BEGIN
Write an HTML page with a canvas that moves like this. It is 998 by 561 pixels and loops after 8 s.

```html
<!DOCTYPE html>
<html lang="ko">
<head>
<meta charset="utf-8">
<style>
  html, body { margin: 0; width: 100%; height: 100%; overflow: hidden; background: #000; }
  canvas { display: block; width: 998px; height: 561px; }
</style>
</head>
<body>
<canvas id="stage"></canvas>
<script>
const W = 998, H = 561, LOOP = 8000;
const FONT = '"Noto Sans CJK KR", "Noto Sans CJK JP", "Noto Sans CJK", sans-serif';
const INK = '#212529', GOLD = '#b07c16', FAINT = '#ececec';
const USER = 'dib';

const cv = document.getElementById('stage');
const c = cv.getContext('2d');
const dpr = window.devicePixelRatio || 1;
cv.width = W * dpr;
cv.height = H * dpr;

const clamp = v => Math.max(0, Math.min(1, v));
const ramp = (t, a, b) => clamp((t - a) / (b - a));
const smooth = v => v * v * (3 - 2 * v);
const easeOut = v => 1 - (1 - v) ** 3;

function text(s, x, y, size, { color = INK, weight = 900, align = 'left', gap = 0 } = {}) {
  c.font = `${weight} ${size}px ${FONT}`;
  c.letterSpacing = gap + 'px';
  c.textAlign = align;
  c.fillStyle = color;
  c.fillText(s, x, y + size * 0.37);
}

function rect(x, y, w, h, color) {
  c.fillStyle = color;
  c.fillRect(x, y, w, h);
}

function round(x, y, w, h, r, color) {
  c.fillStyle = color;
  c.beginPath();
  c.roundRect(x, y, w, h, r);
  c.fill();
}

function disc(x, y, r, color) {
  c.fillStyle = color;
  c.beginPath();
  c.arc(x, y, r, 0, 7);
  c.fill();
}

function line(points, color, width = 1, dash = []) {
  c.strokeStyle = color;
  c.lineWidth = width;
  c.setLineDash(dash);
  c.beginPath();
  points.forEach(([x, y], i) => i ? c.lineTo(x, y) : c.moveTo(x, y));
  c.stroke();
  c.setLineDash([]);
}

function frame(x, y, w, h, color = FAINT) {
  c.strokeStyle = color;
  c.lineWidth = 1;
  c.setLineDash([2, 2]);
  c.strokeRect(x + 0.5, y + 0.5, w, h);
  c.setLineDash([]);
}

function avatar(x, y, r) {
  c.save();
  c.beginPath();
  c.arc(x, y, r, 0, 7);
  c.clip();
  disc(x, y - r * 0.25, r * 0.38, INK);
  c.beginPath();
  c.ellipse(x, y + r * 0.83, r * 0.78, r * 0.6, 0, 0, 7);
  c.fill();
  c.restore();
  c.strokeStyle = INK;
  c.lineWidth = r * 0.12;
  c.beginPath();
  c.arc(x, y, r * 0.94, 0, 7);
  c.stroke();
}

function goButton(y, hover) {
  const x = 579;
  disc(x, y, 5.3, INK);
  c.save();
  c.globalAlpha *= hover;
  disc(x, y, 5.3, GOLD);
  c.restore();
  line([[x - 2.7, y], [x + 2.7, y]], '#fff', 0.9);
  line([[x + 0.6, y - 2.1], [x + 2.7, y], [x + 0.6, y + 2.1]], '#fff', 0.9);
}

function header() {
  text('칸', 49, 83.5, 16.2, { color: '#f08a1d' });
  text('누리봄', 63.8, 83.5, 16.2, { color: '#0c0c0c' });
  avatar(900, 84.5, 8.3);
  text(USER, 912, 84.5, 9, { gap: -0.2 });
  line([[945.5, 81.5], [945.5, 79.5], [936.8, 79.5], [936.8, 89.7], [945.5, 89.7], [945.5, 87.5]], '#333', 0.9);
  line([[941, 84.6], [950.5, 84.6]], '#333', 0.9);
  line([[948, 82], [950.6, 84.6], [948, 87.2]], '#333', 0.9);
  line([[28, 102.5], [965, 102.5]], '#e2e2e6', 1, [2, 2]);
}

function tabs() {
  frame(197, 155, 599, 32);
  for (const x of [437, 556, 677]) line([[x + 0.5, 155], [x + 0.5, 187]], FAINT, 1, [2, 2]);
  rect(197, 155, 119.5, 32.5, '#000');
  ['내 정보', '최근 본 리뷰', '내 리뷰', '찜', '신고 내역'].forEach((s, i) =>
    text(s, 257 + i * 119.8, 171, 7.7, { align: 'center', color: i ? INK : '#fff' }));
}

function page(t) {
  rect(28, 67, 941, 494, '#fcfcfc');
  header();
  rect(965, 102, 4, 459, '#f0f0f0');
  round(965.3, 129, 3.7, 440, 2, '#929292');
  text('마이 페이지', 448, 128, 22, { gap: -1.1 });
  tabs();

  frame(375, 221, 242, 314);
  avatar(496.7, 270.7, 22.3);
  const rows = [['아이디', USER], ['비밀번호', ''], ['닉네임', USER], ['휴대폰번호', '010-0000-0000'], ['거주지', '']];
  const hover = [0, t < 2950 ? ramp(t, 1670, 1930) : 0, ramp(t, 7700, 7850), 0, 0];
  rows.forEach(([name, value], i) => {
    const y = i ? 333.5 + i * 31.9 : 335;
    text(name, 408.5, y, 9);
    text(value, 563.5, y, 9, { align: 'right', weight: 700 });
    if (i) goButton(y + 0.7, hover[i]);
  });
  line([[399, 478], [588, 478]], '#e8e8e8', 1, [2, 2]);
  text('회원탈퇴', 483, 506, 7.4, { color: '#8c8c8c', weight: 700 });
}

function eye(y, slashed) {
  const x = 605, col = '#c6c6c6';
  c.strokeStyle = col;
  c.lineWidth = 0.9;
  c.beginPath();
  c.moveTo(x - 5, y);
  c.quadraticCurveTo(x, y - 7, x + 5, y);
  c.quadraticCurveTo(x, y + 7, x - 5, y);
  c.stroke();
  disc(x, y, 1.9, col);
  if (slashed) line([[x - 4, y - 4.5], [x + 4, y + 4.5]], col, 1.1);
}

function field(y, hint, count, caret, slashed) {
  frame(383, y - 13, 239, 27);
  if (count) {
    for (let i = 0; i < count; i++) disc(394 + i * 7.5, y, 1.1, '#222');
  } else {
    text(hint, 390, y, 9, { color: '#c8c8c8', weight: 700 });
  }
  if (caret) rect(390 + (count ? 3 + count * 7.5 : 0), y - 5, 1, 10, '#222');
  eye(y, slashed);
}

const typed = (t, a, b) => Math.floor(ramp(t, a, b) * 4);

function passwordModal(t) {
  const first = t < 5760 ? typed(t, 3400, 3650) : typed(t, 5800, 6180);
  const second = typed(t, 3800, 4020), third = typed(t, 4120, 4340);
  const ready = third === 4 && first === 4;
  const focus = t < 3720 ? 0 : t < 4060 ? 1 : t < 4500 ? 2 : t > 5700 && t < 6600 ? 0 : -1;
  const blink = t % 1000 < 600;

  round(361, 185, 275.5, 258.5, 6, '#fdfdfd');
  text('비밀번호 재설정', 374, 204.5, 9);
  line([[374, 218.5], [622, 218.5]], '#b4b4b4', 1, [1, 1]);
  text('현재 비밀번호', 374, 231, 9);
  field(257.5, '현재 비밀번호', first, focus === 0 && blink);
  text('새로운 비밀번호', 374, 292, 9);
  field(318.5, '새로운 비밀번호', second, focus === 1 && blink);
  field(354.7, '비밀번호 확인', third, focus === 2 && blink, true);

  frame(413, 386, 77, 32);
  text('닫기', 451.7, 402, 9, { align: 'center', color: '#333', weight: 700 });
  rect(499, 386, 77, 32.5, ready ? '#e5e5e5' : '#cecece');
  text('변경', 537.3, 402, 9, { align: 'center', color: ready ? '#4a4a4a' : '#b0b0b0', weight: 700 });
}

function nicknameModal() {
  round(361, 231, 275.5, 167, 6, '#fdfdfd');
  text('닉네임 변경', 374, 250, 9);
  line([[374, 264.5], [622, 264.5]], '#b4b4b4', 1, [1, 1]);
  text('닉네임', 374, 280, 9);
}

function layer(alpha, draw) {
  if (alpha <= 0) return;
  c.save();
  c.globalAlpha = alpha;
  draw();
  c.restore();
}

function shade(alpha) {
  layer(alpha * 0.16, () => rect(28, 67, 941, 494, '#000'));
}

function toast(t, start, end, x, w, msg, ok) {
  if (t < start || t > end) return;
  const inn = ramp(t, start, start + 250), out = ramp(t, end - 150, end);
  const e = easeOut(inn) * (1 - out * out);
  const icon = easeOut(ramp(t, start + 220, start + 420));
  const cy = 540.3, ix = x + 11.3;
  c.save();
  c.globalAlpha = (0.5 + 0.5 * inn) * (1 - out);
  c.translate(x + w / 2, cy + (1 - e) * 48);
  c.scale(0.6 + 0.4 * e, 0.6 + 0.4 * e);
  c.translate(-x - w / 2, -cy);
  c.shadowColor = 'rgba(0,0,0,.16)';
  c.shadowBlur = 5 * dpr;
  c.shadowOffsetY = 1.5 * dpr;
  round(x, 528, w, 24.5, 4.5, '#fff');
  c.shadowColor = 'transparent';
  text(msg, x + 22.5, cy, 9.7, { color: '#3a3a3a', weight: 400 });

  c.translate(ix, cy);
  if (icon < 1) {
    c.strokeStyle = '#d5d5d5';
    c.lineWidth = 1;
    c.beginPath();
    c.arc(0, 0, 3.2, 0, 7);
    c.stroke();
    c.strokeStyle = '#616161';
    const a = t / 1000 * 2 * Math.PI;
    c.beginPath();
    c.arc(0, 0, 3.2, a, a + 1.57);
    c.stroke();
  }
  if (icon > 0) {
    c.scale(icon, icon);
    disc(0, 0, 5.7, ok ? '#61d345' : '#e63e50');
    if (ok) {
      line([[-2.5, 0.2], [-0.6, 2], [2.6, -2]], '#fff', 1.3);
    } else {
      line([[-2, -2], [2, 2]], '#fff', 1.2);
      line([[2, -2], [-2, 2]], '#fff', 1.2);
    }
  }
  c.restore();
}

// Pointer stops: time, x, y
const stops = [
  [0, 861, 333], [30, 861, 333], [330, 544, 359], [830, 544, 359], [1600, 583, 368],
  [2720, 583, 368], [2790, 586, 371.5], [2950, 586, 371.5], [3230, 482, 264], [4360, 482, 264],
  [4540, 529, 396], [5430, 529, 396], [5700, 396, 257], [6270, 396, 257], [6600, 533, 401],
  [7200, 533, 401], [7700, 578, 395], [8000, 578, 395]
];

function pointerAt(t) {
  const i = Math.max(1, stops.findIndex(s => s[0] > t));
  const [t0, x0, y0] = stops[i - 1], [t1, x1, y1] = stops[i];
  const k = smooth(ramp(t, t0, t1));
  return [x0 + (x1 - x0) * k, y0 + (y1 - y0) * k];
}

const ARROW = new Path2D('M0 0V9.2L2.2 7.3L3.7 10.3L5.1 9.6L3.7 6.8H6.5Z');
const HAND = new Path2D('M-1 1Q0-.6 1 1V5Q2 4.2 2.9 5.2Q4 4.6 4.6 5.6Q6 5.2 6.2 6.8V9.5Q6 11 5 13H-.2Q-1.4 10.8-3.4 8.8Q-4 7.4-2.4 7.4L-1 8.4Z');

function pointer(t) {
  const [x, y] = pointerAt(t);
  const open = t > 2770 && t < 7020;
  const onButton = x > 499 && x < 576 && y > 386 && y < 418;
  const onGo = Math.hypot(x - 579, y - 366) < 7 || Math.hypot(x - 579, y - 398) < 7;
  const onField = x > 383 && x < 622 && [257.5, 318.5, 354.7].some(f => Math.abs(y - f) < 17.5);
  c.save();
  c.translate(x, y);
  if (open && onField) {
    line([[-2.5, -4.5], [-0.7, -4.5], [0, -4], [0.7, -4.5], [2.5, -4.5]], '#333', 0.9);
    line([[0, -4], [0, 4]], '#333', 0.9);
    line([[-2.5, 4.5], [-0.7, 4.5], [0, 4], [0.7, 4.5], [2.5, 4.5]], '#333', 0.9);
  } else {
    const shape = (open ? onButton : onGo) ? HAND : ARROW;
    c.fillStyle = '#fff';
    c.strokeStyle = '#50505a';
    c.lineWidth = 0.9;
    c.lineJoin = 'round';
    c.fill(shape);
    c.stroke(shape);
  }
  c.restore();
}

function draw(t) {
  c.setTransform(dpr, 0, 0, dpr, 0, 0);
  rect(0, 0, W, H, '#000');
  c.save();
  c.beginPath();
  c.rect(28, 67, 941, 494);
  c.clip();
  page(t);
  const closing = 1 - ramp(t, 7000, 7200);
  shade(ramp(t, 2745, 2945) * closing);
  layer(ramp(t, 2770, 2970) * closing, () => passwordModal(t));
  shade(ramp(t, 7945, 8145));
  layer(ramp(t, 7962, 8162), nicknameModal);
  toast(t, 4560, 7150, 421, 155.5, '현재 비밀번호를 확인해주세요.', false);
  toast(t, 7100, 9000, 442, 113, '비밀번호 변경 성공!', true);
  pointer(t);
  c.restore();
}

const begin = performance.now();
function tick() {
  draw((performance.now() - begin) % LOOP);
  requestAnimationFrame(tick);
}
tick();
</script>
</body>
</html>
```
END
Task prompt: Show the lines of the records above that mention "GOLD".

Reply to the exercise:
const INK = '#212529', GOLD = '#b07c16', FAINT = '#ececec';
  disc(x, y, 5.3, GOLD);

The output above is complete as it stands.